Work item.
Two lines mark the range in the entries below: the one holding "48px; margin: 16px" and the one holding "19v-3q0-5 5-5h6q5 0". Set down those two and all lines between them, exactly.

Recorded data.
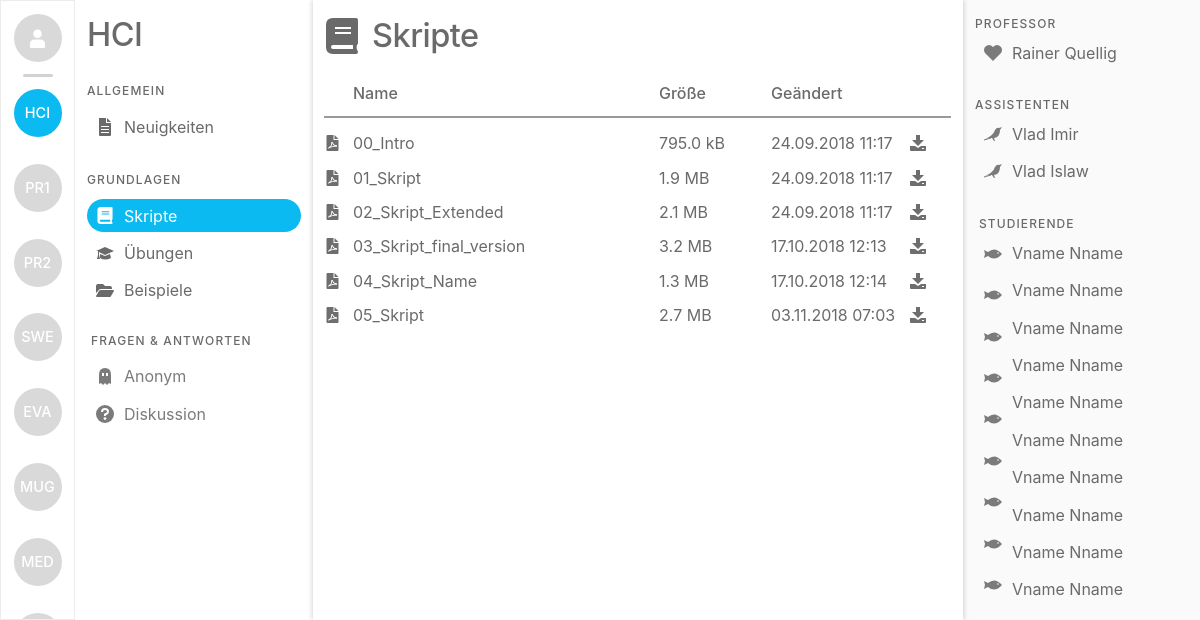
<!DOCTYPE html>
<html lang="de">
<head>
<meta charset="utf-8">
<title>HCI – Skripte</title>
<style>
:root {
  --text: #6a6a6a;
  --soft: #7b7b7b;
  --icon: #6e6e6e;
  --disc: #d9d9d9;
  --line: #ececec;
  --rule: #999;
  --accent: #0abaf0;
  --aside: #fafafa;
}
* { box-sizing: border-box; margin: 0; padding: 0; }
html, body { width: 1200px; height: 620px; overflow: hidden; }
body { background: #fff; color: var(--text); font: 400 16px/20px Inter, "Open Sans", sans-serif; }
ul { list-style: none; }
a { color: inherit; text-decoration: none; }
svg { display: block; fill: currentColor; flex: none; }
.app { display: grid; grid-template-columns: 75px 238px 650px 237px; width: 1200px; height: 620px; overflow: hidden; }
.app > * { height: 620px; min-height: 0; overflow: hidden; }

.rail { display: flex; flex-direction: column; align-items: center; padding-top: 13px; border: solid var(--line); border-width: 1px 1px 1px 1px; }
.disc { display: flex; align-items: center; justify-content: center; flex: none; width: 48px; height: 48px; border-radius: 50%; background: var(--disc); color: #fff; font-size: 14.5px; font-weight: 500; }
.disc.active { background: var(--accent); }
.divider { flex: none; width: 30px; height: 3px; margin: 12px 0; border-radius: 2px; background: #d2d2d2; }
.courses { display: flex; flex-direction: column; gap: 26.8px; }

h1 { font-size: 32.5px; line-height: 32px; font-weight: 500; letter-spacing: -0.5px; }
h2 { font-size: 12px; line-height: 16px; font-weight: 500; letter-spacing: 1.1px; white-space: nowrap; }

.menu { padding: 19px 12px 0; }
.menu section { margin-top: 32px; }
.menu .basics { margin-top: 29px; }
.menu .questions { margin-top: 26px; color: var(--soft); }
.questions h2 { padding-left: 4px; margin-bottom: 13px; color: var(--text); }
.menu h2 { margin-bottom: 11px; }
.menu ul { display: flex; flex-direction: column; gap: 4.4px; }
.menu li a { display: flex; align-items: center; height: 33px; padding-left: 9px; gap: 10px; border-radius: 17px; }
.menu li a.active { background: var(--accent); color: #fff; }

.files { padding: 17px 12px 0 11px; box-shadow: -2px 0 4px #0000001c, 2px 0 4px #0000001c; z-index: 1; }
.files header { display: flex; align-items: center; height: 37px; gap: 14px; padding-left: 2px; }
.row { display: grid; grid-template-columns: 29px 306px 112px 138px 1fr; align-items: center; height: 34.4px; white-space: nowrap; }
.row svg { color: var(--icon); }
.row .type { margin-left: 2px; }
.row .get { margin-left: 1px; }
.head { height: 48px; margin: 16px 0 8px; border-bottom: 2px solid var(--rule); font-weight: 500; }

.people { padding: 16px 0 0 12px; background: var(--aside); }
.people section + section { margin-top: 26px; }
.people h2 { margin-bottom: 2px; }
.people li { display: flex; align-items: center; height: 37.4px; }
.person svg { width: 20px; margin: 0 9px 0 8px; color: var(--soft); }
.students h2 { padding-left: 4px; }
.roster { display: flex; }
.fish { width: 37px; margin-top: -1px; padding-left: 8px; color: var(--soft); }
.people .fish li { height: 41.4px; }
</style>
</head>
<body>
<svg width="0" height="0" style="position:absolute" aria-hidden="true">
  <defs>
    <symbol id="user" viewBox="0 0 18 20"><circle cx="9" cy="5" r="4.5"/><path d="M1 19v-3q0-5 5-5h6q5 0 5 5v3q0 1-1 1H2q-1 0-1-1z"/></symbol>
    <symbol id="page" viewBox="0 0 18 18"><path fill-rule="evenodd" d="M3 0h7v5h5v12q0 1-1 1H4q-1 0-1-1zM11 0l4 4h-4zM5 8v1h8V8zM5 11v1h8v-1zM5 14v1h8v-1z"/></symbol>
    <symbol id="book" viewBox="0 0 32 36"><path fill-rule="evenodd" d="M7 0h23q2 0 2 2v23q0 1-1 2-1 2 0 5 1 1 1 2 0 2-2 2H7q-7 0-7-7V7q0-7 7-7zM9 9v2h16V9zM9 14v2h16v-2zM7 27q-2 0-2 2t2 2h20v-4z"/></symbol>
    <symbol id="cap" viewBox="0 0 18 18"><path d="M9 3l9 4-9 4-6-3v3l1 4H1l1-4V7L0 7zM4 10l5 2 5-2 1 4q-6 3-11 0z"/></symbol>
    <symbol id="folder" viewBox="0 0 18 18"><path d="M0 12V5q0-2 2-2h5l2 2h5q2 0 2 2v1H5q-2 0-3 2zM5 9h12q1 0 1 1l-3 5q0 1-1 1H1q-1 0-1-1l3-5q1-1 2-1z"/></symbol>
    <symbol id="ghost" viewBox="0 0 18 18"><path fill-rule="evenodd" d="M3 8q0-7 6-7t6 7v9l-2-1-2 2-2-2-2 2-2-2-2 1zM6 6v3h2V6zM10 6v3h2V6z"/></symbol>
    <symbol id="question" viewBox="0 0 18 18"><circle cx="9" cy="9" r="9"/><path d="M6 7q0-3 3-3t3 2.5q0 2-3 3V11" fill="none" stroke="#fff" stroke-width="2"/><circle cx="9" cy="13.6" r="1.4" fill="#fff"/></symbol>
    <symbol id="pdf" viewBox="0 0 12 16"><path d="M1 0h6v5h5v10q0 1-1 1H1q-1 0-1-1V1q0-1 1-1zM8 0l4 4H8z"/><path d="M2 13q4-2 3.500-6 1 4 5 4-5 0-8.500 2z" fill="none" stroke="#fff"/></symbol>
    <symbol id="download" viewBox="0 0 16 16"><path fill-rule="evenodd" d="M6 0h4v5h4l-6 6-6-6h4zM0 11h5l3 2 3-2h5v4q0 1-1 1H1q-1 0-1-1zM12 13v1h2v-1z"/></symbol>
    <symbol id="heart" viewBox="0 0 20 18"><path d="M10 17L2 9Q0 6 2 3q4-4 8 0 4-4 8 0 2 3 0 6z"/></symbol>
    <symbol id="bird" viewBox="0 0 20 18"><path d="M2 14q8-3 10-9 2-3 4-2l3-1-2 3q0 7-6 8l1 3-1 0-2-3H6z"/><path d="M1 15l7-2" stroke="currentColor"/></symbol>
    <symbol id="fish" viewBox="0 0 20 12"><path d="M1 2l4 2q7-6 14 2-7 8-14 2l-4 2 1-4z"/><circle cx="15" cy="5" r=".8" fill="#fafafa"/></symbol>
  </defs>
</svg>

<div class="app">
  <nav class="rail" aria-label="Kurse">
    <a class="disc" href="#" aria-label="Profil"><svg width="17" height="19"><use href="#user"/></svg></a>
    <div class="divider"></div>
    <ul class="courses">
      <li><a class="disc active" href="#">HCI</a></li>
      <li><a class="disc" href="#">PR1</a></li>
      <li><a class="disc" href="#">PR2</a></li>
      <li><a class="disc" href="#">SWE</a></li>
      <li><a class="disc" href="#">EVA</a></li>
      <li><a class="disc" href="#">MUG</a></li>
      <li><a class="disc" href="#">MED</a></li>
      <li><span class="disc"></span></li>
    </ul>
  </nav>

  <nav class="menu" aria-label="Kursmenü">
    <h1>HCI</h1>
    <section>
      <h2>ALLGEMEIN</h2>
      <ul><li><a href="#"><svg width="18" height="18"><use href="#page"/></svg>Neuigkeiten</a></li></ul>
    </section>
    <section class="basics">
      <h2>GRUNDLAGEN</h2>
      <ul>
        <li><a class="active" href="#"><svg width="18" height="17"><use href="#book"/></svg>Skripte</a></li>
        <li><a href="#"><svg width="18" height="18"><use href="#cap"/></svg>Übungen</a></li>
        <li><a href="#"><svg width="18" height="18"><use href="#folder"/></svg>Beispiele</a></li>
      </ul>
    </section>
    <section class="questions">
      <h2>FRAGEN &amp; ANTWORTEN</h2>
      <ul>
        <li><a href="#"><svg width="18" height="18"><use href="#ghost"/></svg>Anonym</a></li>
        <li><a href="#"><svg width="18" height="18"><use href="#question"/></svg>Diskussion</a></li>
      </ul>
    </section>
  </nav>

  <main class="files">
    <header><svg width="32" height="36"><use href="#book"/></svg><h1>Skripte</h1></header>
    <div class="row head"><span></span><span>Name</span><span>Größe</span><span>Geändert</span></div>
    <div class="row"><svg class="type" width="13" height="16"><use href="#pdf"/></svg><span>00_Intro</span><span>795.0 kB</span><span>24.09.2018 11:17</span><a class="get" href="#" aria-label="Herunterladen"><svg width="16" height="16"><use href="#download"/></svg></a></div>
    <div class="row"><svg class="type" width="13" height="16"><use href="#pdf"/></svg><span>01_Skript</span><span>1.9 MB</span><span>24.09.2018 11:17</span><a class="get" href="#" aria-label="Herunterladen"><svg width="16" height="16"><use href="#download"/></svg></a></div>
    <div class="row"><svg class="type" width="13" height="16"><use href="#pdf"/></svg><span>02_Skript_Extended</span><span>2.1 MB</span><span>24.09.2018 11:17</span><a class="get" href="#" aria-label="Herunterladen"><svg width="16" height="16"><use href="#download"/></svg></a></div>
    <div class="row"><svg class="type" width="13" height="16"><use href="#pdf"/></svg><span>03_Skript_final_version</span><span>3.2 MB</span><span>17.10.2018 12:13</span><a class="get" href="#" aria-label="Herunterladen"><svg width="16" height="16"><use href="#download"/></svg></a></div>
    <div class="row"><svg class="type" width="13" height="16"><use href="#pdf"/></svg><span>04_Skript_Name</span><span>1.3 MB</span><span>17.10.2018 12:14</span><a class="get" href="#" aria-label="Herunterladen"><svg width="16" height="16"><use href="#download"/></svg></a></div>
    <div class="row"><svg class="type" width="13" height="16"><use href="#pdf"/></svg><span>05_Skript</span><span>2.7 MB</span><span>03.11.2018 07:03</span><a class="get" href="#" aria-label="Herunterladen"><svg width="16" height="16"><use href="#download"/></svg></a></div>
  </main>

  <aside class="people">
    <section>
      <h2>PROFESSOR</h2>
      <ul><li class="person"><svg height="18"><use href="#heart"/></svg>Rainer Quellig</li></ul>
    </section>
    <section>
      <h2>ASSISTENTEN</h2>
      <ul>
        <li class="person"><svg height="18"><use href="#bird"/></svg>Vlad Imir</li>
        <li class="person"><svg height="18"><use href="#bird"/></svg>Vlad Islaw</li>
      </ul>
    </section>
    <section class="students">
      <h2>STUDIERENDE</h2>
      <div class="roster">
        <ul class="fish" aria-hidden="true">
          <li><svg width="20" height="12"><use href="#fish"/></svg></li>
          <li><svg width="20" height="12"><use href="#fish"/></svg></li>
          <li><svg width="20" height="12"><use href="#fish"/></svg></li>
          <li><svg width="20" height="12"><use href="#fish"/></svg></li>
          <li><svg width="20" height="12"><use href="#fish"/></svg></li>
          <li><svg width="20" height="12"><use href="#fish"/></svg></li>
          <li><svg width="20" height="12"><use href="#fish"/></svg></li>
          <li><svg width="20" height="12"><use href="#fish"/></svg></li>
          <li><svg width="20" height="12"><use href="#fish"/></svg></li>
          <li><svg width="20" height="12"><use href="#fish"/></svg></li>
        </ul>
        <ul>
          <li>Vname Nname</li>
          <li>Vname Nname</li>
          <li>Vname Nname</li>
          <li>Vname Nname</li>
          <li>Vname Nname</li>
          <li>Vname Nname</li>
          <li>Vname Nname</li>
          <li>Vname Nname</li>
          <li>Vname Nname</li>
          <li>Vname Nname</li>
        </ul>
      </div>
    </section>
  </aside>
</div>
</body>
</html>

Written response.
.head { height: 48px; margin: 16px 0 8px; border-bottom: 2px solid var(--rule); font-weight: 500; }

.people { padding: 16px 0 0 12px; background: var(--aside); }
.people section + section { margin-top: 26px; }
.people h2 { margin-bottom: 2px; }
.people li { display: flex; align-items: center; height: 37.4px; }
.person svg { width: 20px; margin: 0 9px 0 8px; color: var(--soft); }
.students h2 { padding-left: 4px; }
.roster { display: flex; }
.fish { width: 37px; margin-top: -1px; padding-left: 8px; color: var(--soft); }
.people .fish li { height: 41.4px; }
</style>
</head>
<body>
<svg width="0" height="0" style="position:absolute" aria-hidden="true">
  <defs>
    <symbol id="user" viewBox="0 0 18 20"><circle cx="9" cy="5" r="4.5"/><path d="M1 19v-3q0-5 5-5h6q5 0 5 5v3q0 1-1 1H2q-1 0-1-1z"/></symbol>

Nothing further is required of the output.